Copy out each line in the material below that has the word "html".
Content starts
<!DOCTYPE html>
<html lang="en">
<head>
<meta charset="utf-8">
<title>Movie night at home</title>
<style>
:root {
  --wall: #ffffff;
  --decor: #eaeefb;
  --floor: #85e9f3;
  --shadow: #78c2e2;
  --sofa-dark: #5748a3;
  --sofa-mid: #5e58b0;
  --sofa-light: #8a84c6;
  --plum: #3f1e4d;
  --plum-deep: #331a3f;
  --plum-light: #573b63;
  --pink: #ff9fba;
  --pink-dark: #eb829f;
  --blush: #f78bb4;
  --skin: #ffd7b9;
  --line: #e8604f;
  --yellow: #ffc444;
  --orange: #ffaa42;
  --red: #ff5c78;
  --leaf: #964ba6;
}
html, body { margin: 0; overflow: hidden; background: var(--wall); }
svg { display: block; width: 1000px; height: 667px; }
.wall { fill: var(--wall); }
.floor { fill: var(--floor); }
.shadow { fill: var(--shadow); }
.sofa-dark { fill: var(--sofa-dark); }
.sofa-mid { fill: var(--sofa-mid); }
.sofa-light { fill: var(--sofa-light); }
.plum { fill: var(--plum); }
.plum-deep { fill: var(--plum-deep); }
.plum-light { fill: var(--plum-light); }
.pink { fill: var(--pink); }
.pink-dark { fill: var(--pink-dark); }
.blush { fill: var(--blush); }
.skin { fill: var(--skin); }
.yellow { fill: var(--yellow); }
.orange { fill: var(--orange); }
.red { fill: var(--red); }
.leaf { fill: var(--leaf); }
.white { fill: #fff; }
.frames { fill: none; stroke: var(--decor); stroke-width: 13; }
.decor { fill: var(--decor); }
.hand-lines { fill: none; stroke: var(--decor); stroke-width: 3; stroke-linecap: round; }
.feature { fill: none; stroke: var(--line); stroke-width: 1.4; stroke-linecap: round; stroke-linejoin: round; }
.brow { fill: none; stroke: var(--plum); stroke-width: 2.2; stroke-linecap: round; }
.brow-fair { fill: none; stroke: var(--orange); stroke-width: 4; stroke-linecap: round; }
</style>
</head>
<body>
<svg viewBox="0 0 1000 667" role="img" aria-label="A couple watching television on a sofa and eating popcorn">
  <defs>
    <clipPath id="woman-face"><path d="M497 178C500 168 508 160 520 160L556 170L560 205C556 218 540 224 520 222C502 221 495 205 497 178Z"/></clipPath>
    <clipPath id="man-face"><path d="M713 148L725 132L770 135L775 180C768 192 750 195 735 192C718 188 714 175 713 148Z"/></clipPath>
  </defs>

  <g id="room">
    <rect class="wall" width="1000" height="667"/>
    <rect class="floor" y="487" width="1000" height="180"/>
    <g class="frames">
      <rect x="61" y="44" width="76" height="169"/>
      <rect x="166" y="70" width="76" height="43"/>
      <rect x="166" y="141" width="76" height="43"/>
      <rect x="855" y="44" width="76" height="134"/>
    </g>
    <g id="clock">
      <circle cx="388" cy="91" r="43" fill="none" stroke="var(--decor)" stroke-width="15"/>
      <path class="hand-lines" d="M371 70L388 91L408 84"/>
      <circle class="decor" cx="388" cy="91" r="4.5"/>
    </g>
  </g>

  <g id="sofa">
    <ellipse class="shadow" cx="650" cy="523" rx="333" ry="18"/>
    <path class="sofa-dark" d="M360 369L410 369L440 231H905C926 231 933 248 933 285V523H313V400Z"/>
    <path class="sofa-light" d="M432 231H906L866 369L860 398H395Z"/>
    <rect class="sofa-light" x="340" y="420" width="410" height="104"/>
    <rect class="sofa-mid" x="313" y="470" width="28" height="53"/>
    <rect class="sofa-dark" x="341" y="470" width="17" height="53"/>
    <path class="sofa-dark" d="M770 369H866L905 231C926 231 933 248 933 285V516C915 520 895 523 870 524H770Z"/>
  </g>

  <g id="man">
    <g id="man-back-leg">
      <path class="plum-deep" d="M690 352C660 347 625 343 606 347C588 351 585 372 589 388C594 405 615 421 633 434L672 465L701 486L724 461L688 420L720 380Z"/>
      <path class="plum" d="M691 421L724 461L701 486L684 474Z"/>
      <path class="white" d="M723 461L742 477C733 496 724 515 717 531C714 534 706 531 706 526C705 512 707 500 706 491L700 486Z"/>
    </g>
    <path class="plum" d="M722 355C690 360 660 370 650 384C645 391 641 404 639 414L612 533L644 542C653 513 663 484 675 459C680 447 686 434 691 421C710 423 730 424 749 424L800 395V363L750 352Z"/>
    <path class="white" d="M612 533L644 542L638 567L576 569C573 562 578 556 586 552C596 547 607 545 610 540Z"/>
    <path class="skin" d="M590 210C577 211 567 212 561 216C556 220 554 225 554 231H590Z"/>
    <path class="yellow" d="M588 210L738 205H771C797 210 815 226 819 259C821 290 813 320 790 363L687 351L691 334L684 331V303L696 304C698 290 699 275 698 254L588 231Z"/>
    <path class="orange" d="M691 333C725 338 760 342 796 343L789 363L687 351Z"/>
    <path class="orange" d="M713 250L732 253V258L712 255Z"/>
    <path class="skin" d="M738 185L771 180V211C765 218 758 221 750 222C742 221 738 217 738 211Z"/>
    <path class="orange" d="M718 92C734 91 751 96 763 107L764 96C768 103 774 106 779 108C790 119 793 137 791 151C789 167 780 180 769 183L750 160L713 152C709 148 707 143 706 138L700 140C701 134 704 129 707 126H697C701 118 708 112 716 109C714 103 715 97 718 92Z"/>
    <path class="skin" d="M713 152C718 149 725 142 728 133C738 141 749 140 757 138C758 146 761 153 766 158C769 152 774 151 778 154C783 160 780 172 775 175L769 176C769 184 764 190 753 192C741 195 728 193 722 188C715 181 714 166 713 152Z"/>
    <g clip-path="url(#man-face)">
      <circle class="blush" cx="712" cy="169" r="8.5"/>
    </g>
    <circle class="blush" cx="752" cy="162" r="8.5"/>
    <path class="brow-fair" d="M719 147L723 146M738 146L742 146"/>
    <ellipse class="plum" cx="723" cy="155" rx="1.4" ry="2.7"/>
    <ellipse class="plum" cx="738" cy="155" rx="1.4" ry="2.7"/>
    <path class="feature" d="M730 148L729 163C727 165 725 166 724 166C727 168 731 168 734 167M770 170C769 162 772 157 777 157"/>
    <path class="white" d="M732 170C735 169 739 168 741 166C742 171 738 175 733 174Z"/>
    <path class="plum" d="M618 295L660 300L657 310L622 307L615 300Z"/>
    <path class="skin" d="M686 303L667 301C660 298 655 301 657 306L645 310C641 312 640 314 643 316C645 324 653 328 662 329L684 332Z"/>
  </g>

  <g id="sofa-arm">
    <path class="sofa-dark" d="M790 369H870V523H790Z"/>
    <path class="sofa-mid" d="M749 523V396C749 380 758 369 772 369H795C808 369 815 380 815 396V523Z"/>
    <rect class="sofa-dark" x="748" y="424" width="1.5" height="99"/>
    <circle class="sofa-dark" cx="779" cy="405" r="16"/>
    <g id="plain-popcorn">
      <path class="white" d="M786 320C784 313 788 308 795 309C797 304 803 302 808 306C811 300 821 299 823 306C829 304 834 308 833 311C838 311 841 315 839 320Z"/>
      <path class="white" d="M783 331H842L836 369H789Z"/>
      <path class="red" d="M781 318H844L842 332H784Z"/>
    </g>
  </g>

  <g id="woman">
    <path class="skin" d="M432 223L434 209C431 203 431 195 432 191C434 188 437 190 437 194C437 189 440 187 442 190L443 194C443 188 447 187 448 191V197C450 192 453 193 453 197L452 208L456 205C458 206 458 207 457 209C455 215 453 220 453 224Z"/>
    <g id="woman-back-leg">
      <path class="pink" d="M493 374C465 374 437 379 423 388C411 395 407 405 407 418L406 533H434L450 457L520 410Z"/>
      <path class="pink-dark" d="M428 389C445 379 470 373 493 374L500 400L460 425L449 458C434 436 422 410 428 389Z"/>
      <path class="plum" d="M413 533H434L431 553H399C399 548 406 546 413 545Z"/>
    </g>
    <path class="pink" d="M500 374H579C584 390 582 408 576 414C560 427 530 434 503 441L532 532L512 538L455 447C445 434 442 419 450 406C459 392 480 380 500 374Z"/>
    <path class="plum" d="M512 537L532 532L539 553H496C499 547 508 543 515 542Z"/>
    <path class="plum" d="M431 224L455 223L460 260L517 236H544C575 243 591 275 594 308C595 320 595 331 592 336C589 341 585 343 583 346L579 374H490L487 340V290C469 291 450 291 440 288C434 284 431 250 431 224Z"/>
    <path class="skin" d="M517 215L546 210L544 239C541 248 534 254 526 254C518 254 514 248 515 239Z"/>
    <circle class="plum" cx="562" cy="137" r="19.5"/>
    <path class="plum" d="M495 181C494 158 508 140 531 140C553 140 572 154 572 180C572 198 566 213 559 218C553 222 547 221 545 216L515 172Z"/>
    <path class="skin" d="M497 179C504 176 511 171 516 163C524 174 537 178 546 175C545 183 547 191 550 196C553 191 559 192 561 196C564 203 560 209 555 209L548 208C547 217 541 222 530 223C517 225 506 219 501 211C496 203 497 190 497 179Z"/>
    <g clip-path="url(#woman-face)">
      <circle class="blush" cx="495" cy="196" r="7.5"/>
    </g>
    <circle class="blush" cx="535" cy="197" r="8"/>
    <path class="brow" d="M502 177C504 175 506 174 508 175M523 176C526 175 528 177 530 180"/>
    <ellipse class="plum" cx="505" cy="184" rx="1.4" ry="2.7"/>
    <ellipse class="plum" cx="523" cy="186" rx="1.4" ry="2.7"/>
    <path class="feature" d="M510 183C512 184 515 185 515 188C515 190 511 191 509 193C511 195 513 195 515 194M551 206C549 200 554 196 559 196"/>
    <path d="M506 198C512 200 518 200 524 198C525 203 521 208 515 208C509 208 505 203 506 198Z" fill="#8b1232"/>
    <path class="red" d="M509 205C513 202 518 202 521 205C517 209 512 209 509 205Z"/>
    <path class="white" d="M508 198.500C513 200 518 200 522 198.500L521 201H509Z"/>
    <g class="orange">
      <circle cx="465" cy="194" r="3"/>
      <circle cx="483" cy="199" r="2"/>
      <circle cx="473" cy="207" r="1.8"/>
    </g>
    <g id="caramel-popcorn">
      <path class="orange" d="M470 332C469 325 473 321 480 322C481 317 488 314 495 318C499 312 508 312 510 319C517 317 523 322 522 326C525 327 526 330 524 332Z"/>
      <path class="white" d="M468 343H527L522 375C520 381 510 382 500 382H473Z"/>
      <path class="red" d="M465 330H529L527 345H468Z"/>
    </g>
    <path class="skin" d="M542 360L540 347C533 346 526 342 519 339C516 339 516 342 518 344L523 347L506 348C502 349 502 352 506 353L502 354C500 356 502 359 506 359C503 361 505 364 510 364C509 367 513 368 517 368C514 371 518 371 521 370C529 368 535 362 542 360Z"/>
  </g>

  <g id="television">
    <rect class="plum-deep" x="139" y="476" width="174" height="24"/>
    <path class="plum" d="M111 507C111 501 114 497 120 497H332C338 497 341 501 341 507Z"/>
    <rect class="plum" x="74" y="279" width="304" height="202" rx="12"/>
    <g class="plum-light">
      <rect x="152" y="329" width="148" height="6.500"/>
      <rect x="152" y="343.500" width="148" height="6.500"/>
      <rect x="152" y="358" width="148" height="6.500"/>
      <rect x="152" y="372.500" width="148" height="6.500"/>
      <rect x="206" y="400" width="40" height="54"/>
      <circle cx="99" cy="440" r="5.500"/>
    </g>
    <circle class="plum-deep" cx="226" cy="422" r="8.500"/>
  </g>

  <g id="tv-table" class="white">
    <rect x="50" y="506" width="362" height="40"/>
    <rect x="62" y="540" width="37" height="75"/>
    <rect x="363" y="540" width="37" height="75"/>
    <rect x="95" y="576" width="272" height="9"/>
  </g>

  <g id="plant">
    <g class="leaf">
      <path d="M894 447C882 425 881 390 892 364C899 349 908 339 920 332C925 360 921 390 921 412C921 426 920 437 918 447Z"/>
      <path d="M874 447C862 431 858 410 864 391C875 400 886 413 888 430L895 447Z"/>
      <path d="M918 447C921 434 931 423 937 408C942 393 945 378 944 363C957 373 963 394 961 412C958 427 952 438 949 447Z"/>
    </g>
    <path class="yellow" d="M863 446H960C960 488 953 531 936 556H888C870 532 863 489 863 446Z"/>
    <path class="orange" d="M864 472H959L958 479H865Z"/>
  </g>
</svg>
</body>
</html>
Content ends
— Your response —
<!DOCTYPE html>
<html lang="en">
html, body { margin: 0; overflow: hidden; background: var(--wall); }
</html>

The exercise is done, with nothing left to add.